In many radio voice receivers or transmitters, a voice band pass filter is often needed to keep the voice signal inside the 300-3000Hz vocal band. The filter is used at the transmitter side in order to keep the transmitted spectrum as narrow as possible or at the receiver side in order to suppress any unwanted noise. An ideal voice filter would have an ideal flat response and infinite attenuation for frequencies inside and outside of the pass-band, respectively.
An ideal voice filter does not exist. However, a 5th order band – pass Butterworth filter for the 300-3000Hz band is considered to be a good solution for radio-telephony applications. Such a band-pass filter is presented below.
The circuit is actually a cascading topology of a high pass and a low pass filter. Both, the high and the low pass filters are of 5th order Butterworth type. U1A,B and U2A form a 5th order high pass filter and the U2B, U3A and B form the 5th order low pass filter. Minus 3db, low and high pass cut off frequencies, are set to 300 and 3000Hz, respectively.
The circuit is based on the TL082 operational amplifier and can be powered from a symmetrical power supply unit of about ±9 to ±15V. For best results, the circuit must be assembled by using high quality and low tolerance components.

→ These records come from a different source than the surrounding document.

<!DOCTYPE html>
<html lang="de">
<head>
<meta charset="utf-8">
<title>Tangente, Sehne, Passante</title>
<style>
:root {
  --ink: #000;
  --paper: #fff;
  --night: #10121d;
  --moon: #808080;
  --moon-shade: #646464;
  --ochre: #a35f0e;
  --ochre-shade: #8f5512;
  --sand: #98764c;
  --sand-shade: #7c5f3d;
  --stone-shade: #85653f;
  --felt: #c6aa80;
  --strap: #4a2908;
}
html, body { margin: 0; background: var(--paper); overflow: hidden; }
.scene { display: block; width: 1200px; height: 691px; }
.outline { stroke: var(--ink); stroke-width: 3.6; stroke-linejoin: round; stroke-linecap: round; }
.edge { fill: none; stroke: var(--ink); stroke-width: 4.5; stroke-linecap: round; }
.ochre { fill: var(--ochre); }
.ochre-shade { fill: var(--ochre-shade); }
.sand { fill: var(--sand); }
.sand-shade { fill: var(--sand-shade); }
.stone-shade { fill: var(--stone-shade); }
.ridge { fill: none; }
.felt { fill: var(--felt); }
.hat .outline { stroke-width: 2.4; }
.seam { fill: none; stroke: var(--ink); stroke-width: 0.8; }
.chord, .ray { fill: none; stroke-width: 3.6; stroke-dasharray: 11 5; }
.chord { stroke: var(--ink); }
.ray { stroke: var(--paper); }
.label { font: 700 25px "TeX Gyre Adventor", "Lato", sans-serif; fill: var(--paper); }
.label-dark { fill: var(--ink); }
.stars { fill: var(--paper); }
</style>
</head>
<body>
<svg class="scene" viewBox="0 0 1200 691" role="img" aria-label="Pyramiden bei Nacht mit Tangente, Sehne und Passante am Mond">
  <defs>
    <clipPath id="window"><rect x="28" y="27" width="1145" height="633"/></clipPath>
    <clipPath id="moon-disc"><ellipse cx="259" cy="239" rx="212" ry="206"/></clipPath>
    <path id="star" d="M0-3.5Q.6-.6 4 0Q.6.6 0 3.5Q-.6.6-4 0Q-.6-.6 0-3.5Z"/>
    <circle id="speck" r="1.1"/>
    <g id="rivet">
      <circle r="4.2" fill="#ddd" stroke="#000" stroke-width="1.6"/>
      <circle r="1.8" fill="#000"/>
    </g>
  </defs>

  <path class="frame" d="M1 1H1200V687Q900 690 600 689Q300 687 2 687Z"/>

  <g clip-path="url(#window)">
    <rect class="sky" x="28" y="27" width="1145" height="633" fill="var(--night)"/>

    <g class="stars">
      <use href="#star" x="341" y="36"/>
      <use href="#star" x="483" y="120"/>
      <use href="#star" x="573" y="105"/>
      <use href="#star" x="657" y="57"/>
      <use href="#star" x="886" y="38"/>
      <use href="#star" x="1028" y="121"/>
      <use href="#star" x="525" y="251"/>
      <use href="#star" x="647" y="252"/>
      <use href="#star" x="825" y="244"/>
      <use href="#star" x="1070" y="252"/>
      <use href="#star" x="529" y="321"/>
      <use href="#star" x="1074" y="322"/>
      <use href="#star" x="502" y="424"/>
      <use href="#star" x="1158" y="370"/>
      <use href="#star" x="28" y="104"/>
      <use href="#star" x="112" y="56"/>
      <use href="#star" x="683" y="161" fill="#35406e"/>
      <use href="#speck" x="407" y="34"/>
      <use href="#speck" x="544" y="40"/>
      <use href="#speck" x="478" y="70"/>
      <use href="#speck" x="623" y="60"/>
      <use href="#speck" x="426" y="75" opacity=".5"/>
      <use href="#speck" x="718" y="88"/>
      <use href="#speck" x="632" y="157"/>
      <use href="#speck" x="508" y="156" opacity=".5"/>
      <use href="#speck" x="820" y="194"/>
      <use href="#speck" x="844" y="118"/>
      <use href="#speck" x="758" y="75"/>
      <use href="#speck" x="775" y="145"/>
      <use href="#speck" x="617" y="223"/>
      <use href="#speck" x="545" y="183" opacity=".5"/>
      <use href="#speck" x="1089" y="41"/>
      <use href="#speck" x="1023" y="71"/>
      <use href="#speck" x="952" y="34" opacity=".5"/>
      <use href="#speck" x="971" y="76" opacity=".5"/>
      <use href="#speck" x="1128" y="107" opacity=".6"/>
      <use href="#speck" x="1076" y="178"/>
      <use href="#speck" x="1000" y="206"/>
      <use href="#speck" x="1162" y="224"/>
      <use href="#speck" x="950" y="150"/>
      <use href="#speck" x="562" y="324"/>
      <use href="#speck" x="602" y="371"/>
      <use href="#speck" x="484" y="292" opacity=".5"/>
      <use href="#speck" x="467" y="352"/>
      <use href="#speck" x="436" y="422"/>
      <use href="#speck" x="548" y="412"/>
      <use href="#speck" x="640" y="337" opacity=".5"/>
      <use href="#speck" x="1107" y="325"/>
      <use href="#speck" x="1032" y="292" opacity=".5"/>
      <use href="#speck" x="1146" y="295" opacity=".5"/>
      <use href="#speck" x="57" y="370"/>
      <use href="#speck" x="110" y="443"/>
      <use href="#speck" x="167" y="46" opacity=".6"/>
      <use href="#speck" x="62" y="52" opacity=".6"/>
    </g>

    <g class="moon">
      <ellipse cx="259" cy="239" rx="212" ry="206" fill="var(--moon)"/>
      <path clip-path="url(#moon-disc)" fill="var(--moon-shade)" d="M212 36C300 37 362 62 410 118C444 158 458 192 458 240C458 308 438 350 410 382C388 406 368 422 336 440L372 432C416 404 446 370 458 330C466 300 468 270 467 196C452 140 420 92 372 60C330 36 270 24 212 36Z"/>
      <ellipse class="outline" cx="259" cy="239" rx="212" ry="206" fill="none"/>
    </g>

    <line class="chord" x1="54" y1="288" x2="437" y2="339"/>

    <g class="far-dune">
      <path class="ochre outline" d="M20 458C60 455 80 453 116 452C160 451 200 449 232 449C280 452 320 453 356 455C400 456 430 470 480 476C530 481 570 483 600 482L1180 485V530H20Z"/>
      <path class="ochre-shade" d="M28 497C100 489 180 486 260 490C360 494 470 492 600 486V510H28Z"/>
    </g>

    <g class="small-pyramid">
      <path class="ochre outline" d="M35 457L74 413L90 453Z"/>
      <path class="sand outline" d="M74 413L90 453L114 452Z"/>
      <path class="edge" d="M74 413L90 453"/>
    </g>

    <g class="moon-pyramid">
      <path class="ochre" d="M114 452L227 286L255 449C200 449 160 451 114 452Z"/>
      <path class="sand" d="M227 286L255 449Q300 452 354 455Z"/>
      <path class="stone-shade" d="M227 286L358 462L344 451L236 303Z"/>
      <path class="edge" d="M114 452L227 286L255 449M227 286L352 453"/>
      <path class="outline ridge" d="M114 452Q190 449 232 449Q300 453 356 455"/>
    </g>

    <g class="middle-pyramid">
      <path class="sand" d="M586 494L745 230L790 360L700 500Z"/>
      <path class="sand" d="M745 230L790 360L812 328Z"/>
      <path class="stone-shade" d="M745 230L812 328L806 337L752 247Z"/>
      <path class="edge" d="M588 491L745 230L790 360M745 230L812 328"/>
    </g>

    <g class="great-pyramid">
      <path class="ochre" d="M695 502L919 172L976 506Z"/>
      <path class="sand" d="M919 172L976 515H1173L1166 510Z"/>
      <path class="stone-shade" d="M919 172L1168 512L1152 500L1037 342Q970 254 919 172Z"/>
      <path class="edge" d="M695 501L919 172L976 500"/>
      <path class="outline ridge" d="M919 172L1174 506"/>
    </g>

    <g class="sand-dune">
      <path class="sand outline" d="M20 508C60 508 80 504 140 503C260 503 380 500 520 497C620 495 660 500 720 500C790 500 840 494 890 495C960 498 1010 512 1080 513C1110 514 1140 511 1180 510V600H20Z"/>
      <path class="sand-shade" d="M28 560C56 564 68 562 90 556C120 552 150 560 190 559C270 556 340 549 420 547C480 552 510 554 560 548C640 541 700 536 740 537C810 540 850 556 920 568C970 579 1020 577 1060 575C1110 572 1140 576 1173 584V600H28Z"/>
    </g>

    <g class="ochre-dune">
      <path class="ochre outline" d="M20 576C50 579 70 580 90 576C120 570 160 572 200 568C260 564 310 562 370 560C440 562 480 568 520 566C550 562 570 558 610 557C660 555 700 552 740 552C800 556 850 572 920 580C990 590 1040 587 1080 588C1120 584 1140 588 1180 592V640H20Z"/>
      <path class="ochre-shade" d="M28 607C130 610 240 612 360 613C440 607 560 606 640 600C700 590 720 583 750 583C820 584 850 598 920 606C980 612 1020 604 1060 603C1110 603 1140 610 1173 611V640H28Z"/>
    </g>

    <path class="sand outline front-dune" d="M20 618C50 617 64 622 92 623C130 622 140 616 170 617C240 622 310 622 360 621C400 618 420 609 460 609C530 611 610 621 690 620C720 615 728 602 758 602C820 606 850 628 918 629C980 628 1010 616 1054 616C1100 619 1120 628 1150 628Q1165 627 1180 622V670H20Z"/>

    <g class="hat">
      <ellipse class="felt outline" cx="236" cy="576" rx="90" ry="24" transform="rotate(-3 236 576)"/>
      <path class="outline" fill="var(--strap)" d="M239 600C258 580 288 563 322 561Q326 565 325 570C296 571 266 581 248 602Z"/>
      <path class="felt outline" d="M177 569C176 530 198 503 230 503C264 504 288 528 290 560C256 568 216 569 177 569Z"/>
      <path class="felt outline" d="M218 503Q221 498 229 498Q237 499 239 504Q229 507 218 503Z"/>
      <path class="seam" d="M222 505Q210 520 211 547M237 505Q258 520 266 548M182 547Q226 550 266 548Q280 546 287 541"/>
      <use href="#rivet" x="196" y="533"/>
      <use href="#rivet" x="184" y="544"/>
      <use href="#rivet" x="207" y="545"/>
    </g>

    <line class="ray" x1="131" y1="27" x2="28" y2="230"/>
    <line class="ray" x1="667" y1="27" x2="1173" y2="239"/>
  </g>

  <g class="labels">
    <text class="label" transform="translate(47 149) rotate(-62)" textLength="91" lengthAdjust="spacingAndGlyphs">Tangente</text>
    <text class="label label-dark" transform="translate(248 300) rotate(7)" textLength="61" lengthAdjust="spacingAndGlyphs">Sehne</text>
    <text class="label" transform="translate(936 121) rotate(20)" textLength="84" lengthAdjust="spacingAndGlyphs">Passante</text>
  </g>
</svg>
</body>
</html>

Quit often, at the receiver side, the high pass section of the filter can be omitted.
The filter is based on Sallen–Key topology and has been designed for unity gain (0db) at pass-band using the Microchip FilterLab filter design software.